* **Problem to work on**
Whichever lines of the entries hold the word "violet" should be identified and copied.

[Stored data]
#####
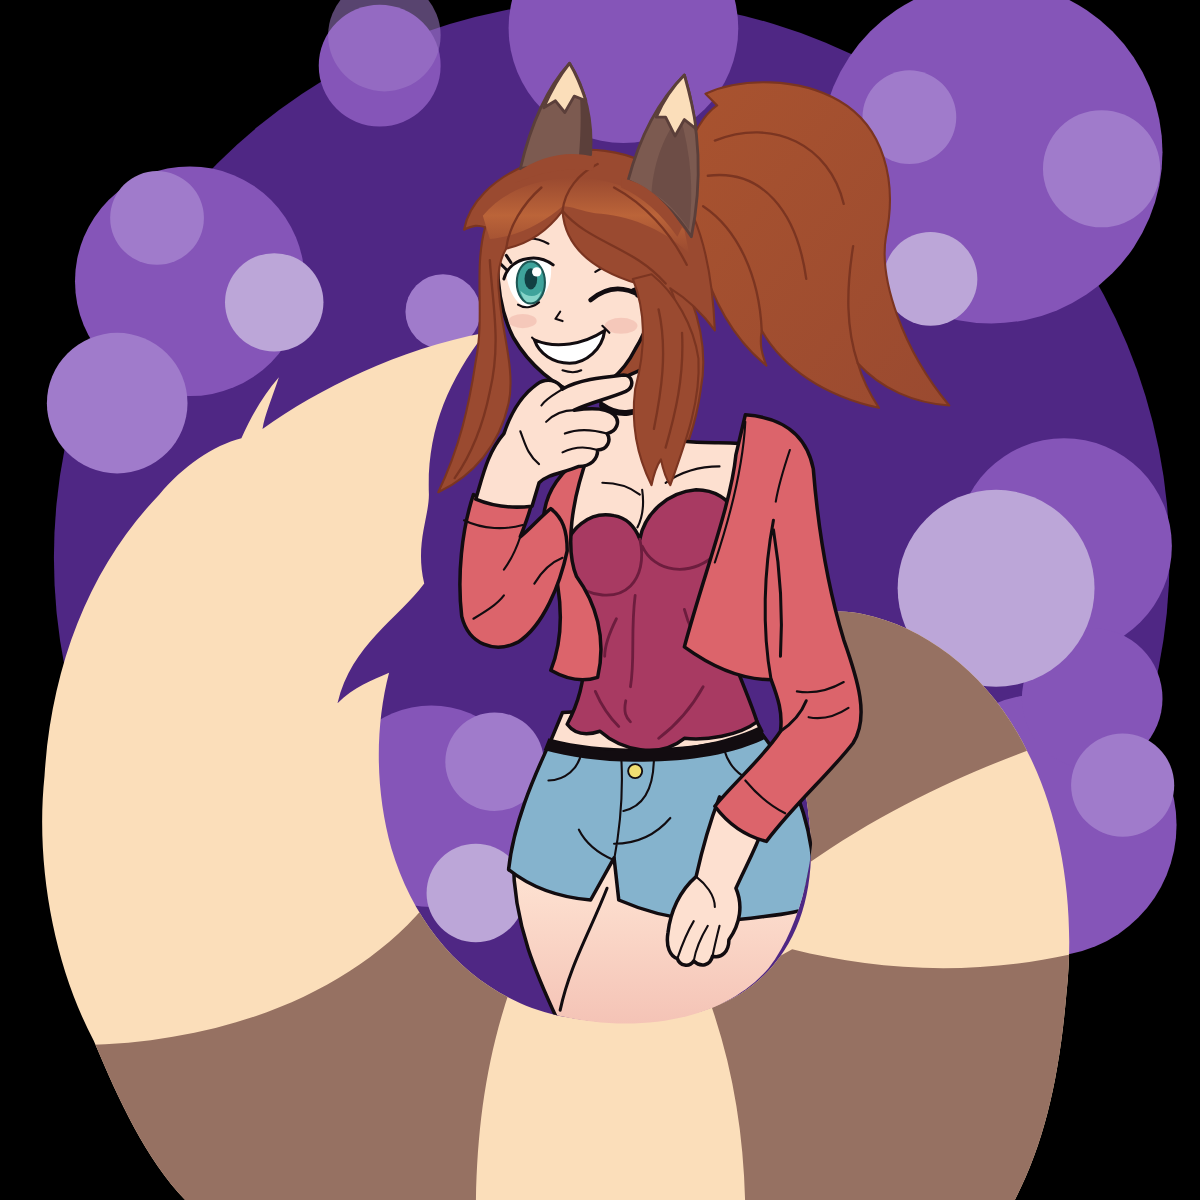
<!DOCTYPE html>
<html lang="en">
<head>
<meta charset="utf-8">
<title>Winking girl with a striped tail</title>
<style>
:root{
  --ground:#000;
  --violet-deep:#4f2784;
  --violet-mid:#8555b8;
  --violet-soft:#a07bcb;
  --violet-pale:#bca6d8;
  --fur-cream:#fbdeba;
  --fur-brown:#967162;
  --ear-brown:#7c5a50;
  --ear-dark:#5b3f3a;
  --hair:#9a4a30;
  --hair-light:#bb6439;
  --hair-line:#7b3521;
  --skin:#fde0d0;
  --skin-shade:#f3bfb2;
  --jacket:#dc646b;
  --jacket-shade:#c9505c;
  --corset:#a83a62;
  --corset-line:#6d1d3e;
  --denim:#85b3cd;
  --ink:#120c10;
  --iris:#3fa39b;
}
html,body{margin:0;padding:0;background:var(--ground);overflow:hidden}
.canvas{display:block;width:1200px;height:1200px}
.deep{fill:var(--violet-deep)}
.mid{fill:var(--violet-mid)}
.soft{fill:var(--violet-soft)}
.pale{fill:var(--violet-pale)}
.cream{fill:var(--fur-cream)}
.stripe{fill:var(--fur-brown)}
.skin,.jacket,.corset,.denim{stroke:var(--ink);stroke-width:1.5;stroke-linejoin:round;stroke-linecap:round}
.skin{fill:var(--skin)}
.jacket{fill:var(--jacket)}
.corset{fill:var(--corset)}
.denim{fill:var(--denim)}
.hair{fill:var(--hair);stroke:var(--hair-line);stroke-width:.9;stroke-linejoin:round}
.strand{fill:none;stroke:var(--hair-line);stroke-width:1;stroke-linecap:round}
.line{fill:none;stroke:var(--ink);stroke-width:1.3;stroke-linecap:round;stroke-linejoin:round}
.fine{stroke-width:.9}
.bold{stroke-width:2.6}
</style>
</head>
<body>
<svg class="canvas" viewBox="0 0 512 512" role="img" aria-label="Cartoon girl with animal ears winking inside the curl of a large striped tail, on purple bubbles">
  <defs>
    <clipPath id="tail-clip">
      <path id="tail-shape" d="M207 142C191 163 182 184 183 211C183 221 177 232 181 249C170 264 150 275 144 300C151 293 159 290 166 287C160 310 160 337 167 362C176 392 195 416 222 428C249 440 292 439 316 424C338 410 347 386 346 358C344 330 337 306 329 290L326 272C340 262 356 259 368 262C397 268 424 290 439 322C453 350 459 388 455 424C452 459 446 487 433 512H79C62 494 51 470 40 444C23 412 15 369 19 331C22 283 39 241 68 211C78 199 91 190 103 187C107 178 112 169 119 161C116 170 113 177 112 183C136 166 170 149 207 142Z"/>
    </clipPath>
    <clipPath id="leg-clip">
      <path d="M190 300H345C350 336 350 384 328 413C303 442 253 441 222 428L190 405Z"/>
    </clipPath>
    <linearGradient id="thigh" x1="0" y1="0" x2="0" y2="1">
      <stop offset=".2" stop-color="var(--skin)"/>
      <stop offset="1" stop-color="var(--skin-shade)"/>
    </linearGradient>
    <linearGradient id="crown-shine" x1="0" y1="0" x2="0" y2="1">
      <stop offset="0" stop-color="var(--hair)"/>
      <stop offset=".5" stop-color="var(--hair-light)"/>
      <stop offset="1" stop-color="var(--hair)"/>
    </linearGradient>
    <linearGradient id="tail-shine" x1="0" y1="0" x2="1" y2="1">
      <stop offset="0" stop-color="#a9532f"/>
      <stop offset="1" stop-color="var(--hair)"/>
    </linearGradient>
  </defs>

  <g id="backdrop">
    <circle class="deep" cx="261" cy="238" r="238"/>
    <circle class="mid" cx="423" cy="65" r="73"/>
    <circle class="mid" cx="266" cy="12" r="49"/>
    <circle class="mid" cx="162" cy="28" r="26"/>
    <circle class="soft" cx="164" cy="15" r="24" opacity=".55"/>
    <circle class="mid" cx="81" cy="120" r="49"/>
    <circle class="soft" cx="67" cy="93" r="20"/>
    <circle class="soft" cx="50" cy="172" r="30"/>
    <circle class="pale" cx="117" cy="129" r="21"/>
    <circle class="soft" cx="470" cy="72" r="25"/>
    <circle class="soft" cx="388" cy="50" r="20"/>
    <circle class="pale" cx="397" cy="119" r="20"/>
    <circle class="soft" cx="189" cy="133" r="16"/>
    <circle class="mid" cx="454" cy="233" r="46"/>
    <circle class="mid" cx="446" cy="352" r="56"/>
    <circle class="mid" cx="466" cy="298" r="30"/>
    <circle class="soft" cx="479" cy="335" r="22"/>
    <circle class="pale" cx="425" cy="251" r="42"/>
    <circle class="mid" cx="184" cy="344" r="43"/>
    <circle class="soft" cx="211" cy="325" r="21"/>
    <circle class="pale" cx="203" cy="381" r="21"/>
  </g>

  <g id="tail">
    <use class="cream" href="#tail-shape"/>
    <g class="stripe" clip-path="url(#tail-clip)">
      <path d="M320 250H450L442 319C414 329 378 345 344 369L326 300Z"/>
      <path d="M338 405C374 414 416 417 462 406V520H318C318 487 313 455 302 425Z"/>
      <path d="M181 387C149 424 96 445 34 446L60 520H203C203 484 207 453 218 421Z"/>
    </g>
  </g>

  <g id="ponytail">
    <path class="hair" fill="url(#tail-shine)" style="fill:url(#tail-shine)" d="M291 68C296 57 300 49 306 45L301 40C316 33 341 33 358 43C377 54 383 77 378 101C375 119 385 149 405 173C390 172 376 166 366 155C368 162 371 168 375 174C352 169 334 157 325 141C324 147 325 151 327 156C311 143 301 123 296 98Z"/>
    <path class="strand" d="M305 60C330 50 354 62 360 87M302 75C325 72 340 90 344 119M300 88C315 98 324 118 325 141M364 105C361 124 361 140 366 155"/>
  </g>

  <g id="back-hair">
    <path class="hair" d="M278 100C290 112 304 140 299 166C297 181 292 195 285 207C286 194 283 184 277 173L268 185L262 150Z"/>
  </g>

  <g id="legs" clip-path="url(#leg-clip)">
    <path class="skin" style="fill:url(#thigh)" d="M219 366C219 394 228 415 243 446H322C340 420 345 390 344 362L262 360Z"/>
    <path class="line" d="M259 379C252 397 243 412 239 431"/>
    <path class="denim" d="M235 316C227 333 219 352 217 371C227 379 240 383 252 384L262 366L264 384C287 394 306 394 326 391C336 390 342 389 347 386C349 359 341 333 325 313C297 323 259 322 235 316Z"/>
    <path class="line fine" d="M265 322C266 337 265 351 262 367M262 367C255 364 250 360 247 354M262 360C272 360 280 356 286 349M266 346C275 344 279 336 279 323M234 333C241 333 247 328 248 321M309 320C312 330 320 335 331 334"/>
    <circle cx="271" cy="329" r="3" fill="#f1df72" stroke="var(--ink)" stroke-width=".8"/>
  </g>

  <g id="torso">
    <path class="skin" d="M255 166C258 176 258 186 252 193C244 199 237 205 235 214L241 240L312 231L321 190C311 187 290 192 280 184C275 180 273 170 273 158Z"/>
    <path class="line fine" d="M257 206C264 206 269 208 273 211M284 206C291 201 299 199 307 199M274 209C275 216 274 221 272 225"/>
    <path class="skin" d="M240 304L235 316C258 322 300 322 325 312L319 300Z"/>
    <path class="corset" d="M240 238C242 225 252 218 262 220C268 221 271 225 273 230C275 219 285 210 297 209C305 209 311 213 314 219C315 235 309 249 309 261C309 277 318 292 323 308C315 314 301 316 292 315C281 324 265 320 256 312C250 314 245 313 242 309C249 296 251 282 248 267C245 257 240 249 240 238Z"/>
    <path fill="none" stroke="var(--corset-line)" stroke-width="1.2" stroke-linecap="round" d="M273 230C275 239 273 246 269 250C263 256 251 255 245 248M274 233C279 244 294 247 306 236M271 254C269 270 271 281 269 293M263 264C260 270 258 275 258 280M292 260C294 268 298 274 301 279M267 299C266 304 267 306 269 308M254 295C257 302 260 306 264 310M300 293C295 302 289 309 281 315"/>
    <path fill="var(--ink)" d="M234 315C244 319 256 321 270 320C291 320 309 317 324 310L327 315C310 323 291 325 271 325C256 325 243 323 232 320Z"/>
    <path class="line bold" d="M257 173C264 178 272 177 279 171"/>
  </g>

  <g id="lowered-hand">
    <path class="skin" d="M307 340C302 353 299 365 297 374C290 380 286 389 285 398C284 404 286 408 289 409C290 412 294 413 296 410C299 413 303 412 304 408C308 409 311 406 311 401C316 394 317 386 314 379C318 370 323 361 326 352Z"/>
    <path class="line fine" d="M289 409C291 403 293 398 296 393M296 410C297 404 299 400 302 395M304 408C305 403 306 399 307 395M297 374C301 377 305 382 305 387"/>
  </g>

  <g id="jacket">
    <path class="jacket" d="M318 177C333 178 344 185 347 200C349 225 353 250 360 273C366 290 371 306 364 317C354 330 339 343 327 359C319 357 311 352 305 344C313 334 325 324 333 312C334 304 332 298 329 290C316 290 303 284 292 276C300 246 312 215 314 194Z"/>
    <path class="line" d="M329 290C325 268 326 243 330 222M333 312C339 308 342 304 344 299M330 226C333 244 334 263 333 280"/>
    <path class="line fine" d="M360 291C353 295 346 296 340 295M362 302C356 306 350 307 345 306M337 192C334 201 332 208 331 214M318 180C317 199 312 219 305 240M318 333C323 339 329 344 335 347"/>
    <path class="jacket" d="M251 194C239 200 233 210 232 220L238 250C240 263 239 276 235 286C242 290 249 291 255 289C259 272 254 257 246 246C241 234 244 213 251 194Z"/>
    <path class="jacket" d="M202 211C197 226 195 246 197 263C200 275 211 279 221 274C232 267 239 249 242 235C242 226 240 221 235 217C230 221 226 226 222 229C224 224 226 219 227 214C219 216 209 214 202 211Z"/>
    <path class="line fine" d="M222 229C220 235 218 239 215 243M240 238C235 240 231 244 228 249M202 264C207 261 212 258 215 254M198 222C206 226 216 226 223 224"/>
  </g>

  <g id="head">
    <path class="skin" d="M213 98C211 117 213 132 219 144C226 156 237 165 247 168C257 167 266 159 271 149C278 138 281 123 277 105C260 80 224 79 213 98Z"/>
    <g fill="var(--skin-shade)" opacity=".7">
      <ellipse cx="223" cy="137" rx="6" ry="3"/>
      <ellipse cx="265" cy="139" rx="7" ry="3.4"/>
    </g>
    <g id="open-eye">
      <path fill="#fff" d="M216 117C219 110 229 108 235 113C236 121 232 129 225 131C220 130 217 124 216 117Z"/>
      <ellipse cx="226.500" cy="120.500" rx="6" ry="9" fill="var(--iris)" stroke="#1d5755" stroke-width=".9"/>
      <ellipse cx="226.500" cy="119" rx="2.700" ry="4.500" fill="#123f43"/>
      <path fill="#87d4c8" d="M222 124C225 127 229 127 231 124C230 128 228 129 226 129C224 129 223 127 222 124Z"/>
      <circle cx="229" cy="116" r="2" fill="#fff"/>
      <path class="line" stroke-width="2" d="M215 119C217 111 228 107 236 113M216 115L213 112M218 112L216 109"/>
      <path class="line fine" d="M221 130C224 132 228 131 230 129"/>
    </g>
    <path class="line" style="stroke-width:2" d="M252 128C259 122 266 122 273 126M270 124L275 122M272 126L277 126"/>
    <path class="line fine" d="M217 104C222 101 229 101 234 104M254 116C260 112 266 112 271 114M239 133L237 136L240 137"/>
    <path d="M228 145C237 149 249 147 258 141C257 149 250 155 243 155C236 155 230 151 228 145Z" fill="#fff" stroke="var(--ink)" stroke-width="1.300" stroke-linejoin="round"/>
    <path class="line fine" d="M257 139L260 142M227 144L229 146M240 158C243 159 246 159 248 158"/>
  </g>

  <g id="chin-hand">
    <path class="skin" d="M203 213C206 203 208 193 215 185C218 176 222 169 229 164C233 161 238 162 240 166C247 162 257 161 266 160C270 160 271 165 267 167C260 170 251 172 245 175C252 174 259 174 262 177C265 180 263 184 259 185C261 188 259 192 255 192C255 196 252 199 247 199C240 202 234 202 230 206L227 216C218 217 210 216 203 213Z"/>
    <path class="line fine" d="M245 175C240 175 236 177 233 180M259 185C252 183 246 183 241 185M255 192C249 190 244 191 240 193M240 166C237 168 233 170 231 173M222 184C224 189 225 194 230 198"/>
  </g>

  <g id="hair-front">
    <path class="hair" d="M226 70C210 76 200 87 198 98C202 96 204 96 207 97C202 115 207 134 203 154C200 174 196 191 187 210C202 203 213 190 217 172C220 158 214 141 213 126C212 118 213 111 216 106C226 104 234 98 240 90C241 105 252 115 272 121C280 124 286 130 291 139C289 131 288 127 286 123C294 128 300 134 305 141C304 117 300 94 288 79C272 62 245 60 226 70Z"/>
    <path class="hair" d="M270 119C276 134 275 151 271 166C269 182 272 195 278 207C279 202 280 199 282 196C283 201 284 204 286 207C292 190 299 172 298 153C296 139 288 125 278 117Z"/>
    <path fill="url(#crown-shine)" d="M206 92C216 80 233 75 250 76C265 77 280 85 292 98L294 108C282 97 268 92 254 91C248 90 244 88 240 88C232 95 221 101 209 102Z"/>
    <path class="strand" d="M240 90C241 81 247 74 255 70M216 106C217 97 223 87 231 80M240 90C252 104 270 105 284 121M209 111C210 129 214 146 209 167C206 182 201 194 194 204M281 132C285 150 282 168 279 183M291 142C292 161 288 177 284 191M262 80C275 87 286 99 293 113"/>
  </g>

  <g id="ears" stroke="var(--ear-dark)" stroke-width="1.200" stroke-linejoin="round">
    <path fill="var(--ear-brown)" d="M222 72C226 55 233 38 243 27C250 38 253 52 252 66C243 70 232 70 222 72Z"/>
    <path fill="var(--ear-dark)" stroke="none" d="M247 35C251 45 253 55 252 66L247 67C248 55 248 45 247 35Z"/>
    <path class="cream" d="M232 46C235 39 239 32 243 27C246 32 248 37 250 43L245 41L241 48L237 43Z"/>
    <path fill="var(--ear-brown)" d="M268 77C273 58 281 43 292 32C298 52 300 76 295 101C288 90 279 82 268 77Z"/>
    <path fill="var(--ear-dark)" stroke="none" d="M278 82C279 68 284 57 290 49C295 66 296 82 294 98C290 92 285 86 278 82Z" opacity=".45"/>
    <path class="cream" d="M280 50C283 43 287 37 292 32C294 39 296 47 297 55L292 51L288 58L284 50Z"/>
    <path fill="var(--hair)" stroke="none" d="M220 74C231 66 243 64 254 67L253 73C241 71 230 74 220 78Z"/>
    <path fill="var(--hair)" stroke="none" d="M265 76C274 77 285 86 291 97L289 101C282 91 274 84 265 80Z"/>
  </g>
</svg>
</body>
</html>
#####
* **Solution for this exercise**
  --violet-deep:#4f2784;
  --violet-mid:#8555b8;
  --violet-soft:#a07bcb;
  --violet-pale:#bca6d8;
.deep{fill:var(--violet-deep)}
.mid{fill:var(--violet-mid)}
.soft{fill:var(--violet-soft)}
.pale{fill:var(--violet-pale)}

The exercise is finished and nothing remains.